How is exercise protective? In postmenopausal women, since the ovaries are no longer producing estrogen, the main source of estrogen is fat cells. Reducing body weight and body fat with exercise decreases the amount of circulating estrogen that could stimulate breast-cell growth. Being heavy increases your risk by as much as 40%. One study showed that women who gained more than 20 pounds after age 18 had a higher risk of postmenopausal breast cancer than women who gained no more than 5 pounds.
If you have been exercising and you do develop breast cancer, you will be better prepared to tolerate the treatments. It's important to keep a positive mind set for getting through the treatment and think about living a healthy life afterward.
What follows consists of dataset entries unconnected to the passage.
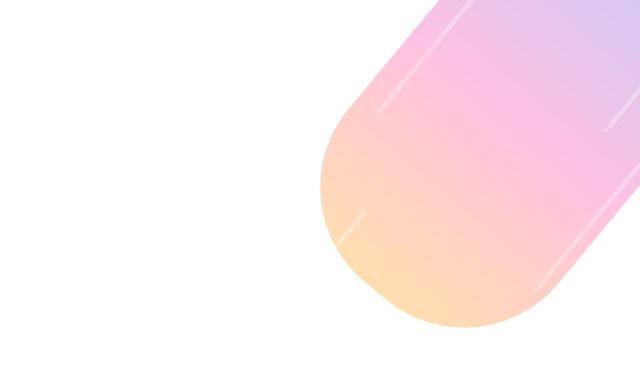
A Shadertoy shader for this background:

```glsl
const vec3 WHITE = vec3(1.0);
const vec3 PEACH = vec3(1.0, 0.87, 0.68);
const vec3 PINK = vec3(1.0, 0.76, 0.885);
const vec3 LILAC = vec3(0.838, 0.785, 0.955);

const vec2 BAND_CENTER = vec2(1.1998, 0.4812);
const vec2 BAND_AXIS = vec2(0.639, 0.769);
const float CORNER_RADIUS = 0.3245;
const float FLAT_HALF_WIDTH = 0.0362;
const float STREAK_RADIUS = 0.0061;
const float STREAK_OPACITY = 0.28;

// Each streak: offset across the band, start and end along it
const int STREAK_COUNT = 4;
const vec3 STREAKS[STREAK_COUNT] = vec3[](
    vec3(-0.2945, 0.047, 2.0),
    vec3(0.1998, 0.407, 2.0),
    vec3(0.3260, -0.036, 2.0),
    vec3(-0.1537, -0.500, -0.182)
);

float coverage(float dist, float pixel) {
    return 1.0 - smoothstep(-0.5 * pixel, 0.5 * pixel, dist);
}

// x runs across the band, y runs along it
vec2 toBandSpace(vec2 point, vec2 center, vec2 axis) {
    vec2 offset = point - center;
    return vec2(dot(offset, vec2(axis.y, -axis.x)), dot(offset, axis));
}

// Endless upward band with two rounded lower corners
float bandDistance(vec2 point, float flatHalfWidth, float radius) {
    vec2 corner = vec2(abs(point.x) - flatHalfWidth, max(-point.y, 0.0));
    return length(max(corner, 0.0)) - radius;
}

// Rounded line with a small dot just before its start
float streakDistance(vec2 point, vec3 streak, float radius) {
    vec2 local = vec2(point.x - streak.x, point.y);
    float nearest = clamp(local.y, streak.y, streak.z);
    float line = length(local - vec2(0.0, nearest)) - radius;
    float dotMark = length(local - vec2(0.0, streak.y - 0.0155)) - 0.9 * radius;
    return min(line, dotMark);
}

vec3 bandColor(float along) {
    vec3 lower = mix(PEACH, PINK, smoothstep(0.0, 1.0, 0.0) + clamp((along + 0.3245) / 0.5755, 0.0, 1.0));
    return mix(lower, LILAC, clamp((along - 0.251) / 0.465, 0.0, 1.0));
}

void mainImage(out vec4 fragColor, in vec2 fragCoord) {
    float pixel = 1.0 / iResolution.y;
    vec2 point = toBandSpace(fragCoord * pixel, BAND_CENTER, BAND_AXIS);

    // Translucent streaks over the gradient
    float streakMask = 0.0;
    for (int i = 0; i < STREAK_COUNT; i++) {
        float dist = streakDistance(point, STREAKS[i], STREAK_RADIUS);
        streakMask = max(streakMask, coverage(dist, pixel));
    }
    vec3 color = mix(bandColor(point.y), WHITE, STREAK_OPACITY * streakMask);

    // Band over the plain backdrop
    float band = bandDistance(point, FLAT_HALF_WIDTH, CORNER_RADIUS);
    fragColor = vec4(mix(WHITE, color, coverage(band, pixel)), 1.0);
}
```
You want to create a positive mental environment for your body where it will be nurtured and thrive.
Adding Up the Benefits of Exercise for Breast Cancer
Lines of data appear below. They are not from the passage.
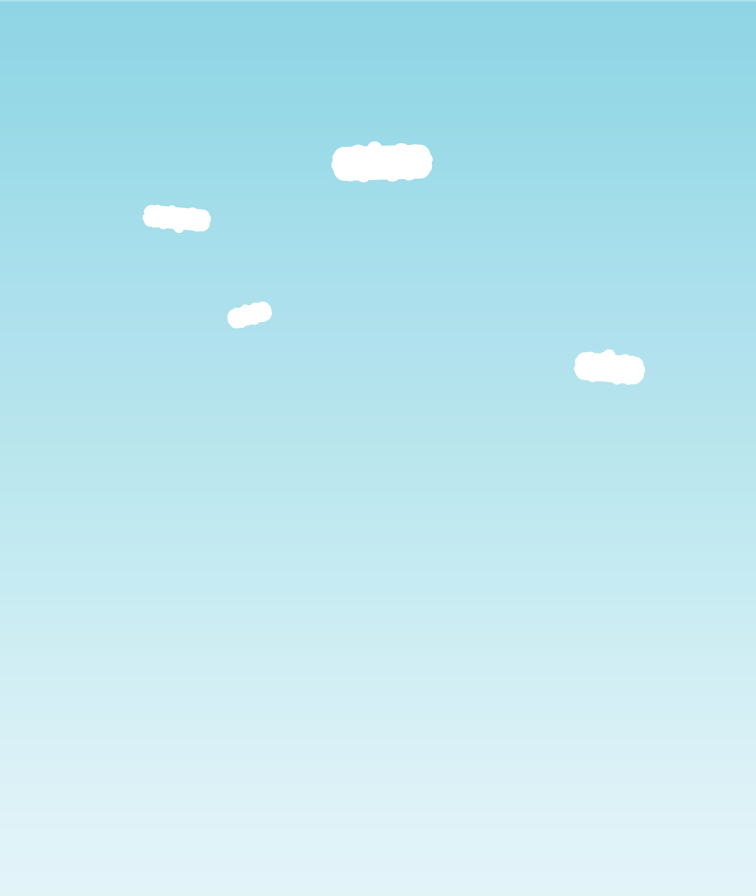
Give the GLSL for this background, as a Shadertoy shader.

```glsl
const float TAU = 6.2831853;
const int PUFFS = 16;
const int BANDS = 8;

// Sky colours at even heights, from zenith to horizon
const vec3 SKY[9] = vec3[9](
    vec3(0.560, 0.835, 0.897),
    vec3(0.595, 0.850, 0.905),
    vec3(0.645, 0.870, 0.918),
    vec3(0.690, 0.882, 0.932),
    vec3(0.725, 0.900, 0.930),
    vec3(0.770, 0.918, 0.948),
    vec3(0.820, 0.935, 0.957),
    vec3(0.862, 0.947, 0.968),
    vec3(0.890, 0.957, 0.978));

const vec3 CLOUD_WHITE = vec3(1.0);

float hash(float n) {
    return fract(sin(n * 127.1) * 43758.5453);
}

mat2 rotation(float angle) {
    float c = cos(angle), s = sin(angle);
    return mat2(c, -s, s, c);
}

float circle(vec2 p, vec2 centre, float radius) {
    return length(p - centre) - radius;
}

float roundedBox(vec2 p, vec2 halfSize, float radius) {
    vec2 d = abs(p) - halfSize + radius;
    return length(max(d, 0.0)) + min(max(d.x, d.y), 0.0) - radius;
}

vec3 skyColor(float depth) {
    float x = clamp(depth, 0.0, 1.0) * float(BANDS);
    int band = min(int(x), BANDS - 1);
    return mix(SKY[band], SKY[band + 1], x - float(band));
}

// Rounded body with puffs along its rim; crown is in units of half the height
float cloud(vec2 p, vec2 centre, vec2 halfSize, float tilt, vec2 crown, float seed) {
    vec2 q = rotation(tilt) * (p - centre);
    float h = halfSize.y;
    float d = roundedBox(q, halfSize - 0.12 * h, 0.55 * h);
    d = min(d, circle(q, crown * h, 0.4 * h));
    for (int i = 0; i < PUFFS; i++) {
        float k = float(i);
        float angle = TAU * (k + 0.5 * hash(k + seed)) / float(PUFFS);
        float radius = h * mix(0.34, 0.52, hash(k * 1.7 + seed + 5.0));
        vec2 dir = vec2(cos(angle), sin(angle));
        vec2 rim = sign(dir) * pow(abs(dir), vec2(0.6));
        d = min(d, circle(q, rim * (halfSize - radius), radius));
    }
    return d;
}

float allClouds(vec2 p) {
    float d = cloud(p, vec2(0.4264, 0.8184), vec2(0.0566, 0.0215), 0.03, vec2(-0.36, 0.72), 1.0);
    d = min(d, cloud(p, vec2(0.1973, 0.7565), vec2(0.0382, 0.0138), -0.09, vec2(0.25, -0.78), 7.0));
    d = min(d, cloud(p, vec2(0.2786, 0.6484), vec2(0.0252, 0.0122), 0.25, vec2(-0.25, 0.65), 13.0));
    return min(d, cloud(p, vec2(0.6803, 0.5890), vec2(0.0397, 0.0175), -0.09, vec2(-0.1, 0.8), 21.0));
}

void mainImage(out vec4 fragColor, in vec2 fragCoord) {
    float pixel = 1.0 / iResolution.y;
    vec2 p = fragCoord * pixel;

    // Sky with a faint light line on its upper edge
    vec3 color = skyColor(1.0 - p.y);
    color = mix(color, CLOUD_WHITE, 0.3 * smoothstep(0.9975, 0.9995, p.y));

    // Clouds
    float cover = smoothstep(0.75 * pixel, -0.75 * pixel, allClouds(p));
    color = mix(color, CLOUD_WHITE, cover);

    fragColor = vec4(color, 1.0);
}
```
Are you aware of how little activity it takes to reduce your risk of breast cancer? More than 30 studies show that as few as three hours a week of moderate to vigorous physical activity can both reduce your risk for developing breast cancer and lower a chance of recurrence by as much as 40%. That's a great return on an investment of about 30 minutes a day.
You don't have to join a gym, run a marathon or buy fancy equipment. Power walking is more than sufficient! Think "activity" instead of "workout." Find opportunities to move.
Minutes add up: Build activity into your day. If you can't find 30 continuous minutes, just accumulate the total in smaller increments of 10- and 15-minute segments. Make every minute count – walk down the hall to speak with a colleague at work instead of emailing, walk or bike to work, use the stairs rather than the elevators. Put energy into every minute of movement.
Add steps to your day: Step up your level of activity. A pedometer, app or tracking device provides a good reality check and can motivate you to higher numbers. Experts recommend a goal of 10,000 steps a day which may seem miles away from your personal reality; but another advantage of the pedometer is that you can set your own goals. See how many steps you're currently accumulating during the course of your day and create a goal based on that. When you've reached the first goal, set another one, and continue to build, step by step. Tangible progress creates incentive and enhances self-esteem while you're building physical stamina.
The information in this article should not be construed as medical advice. It is not intended to replace consultation with your physician or healthcare provider.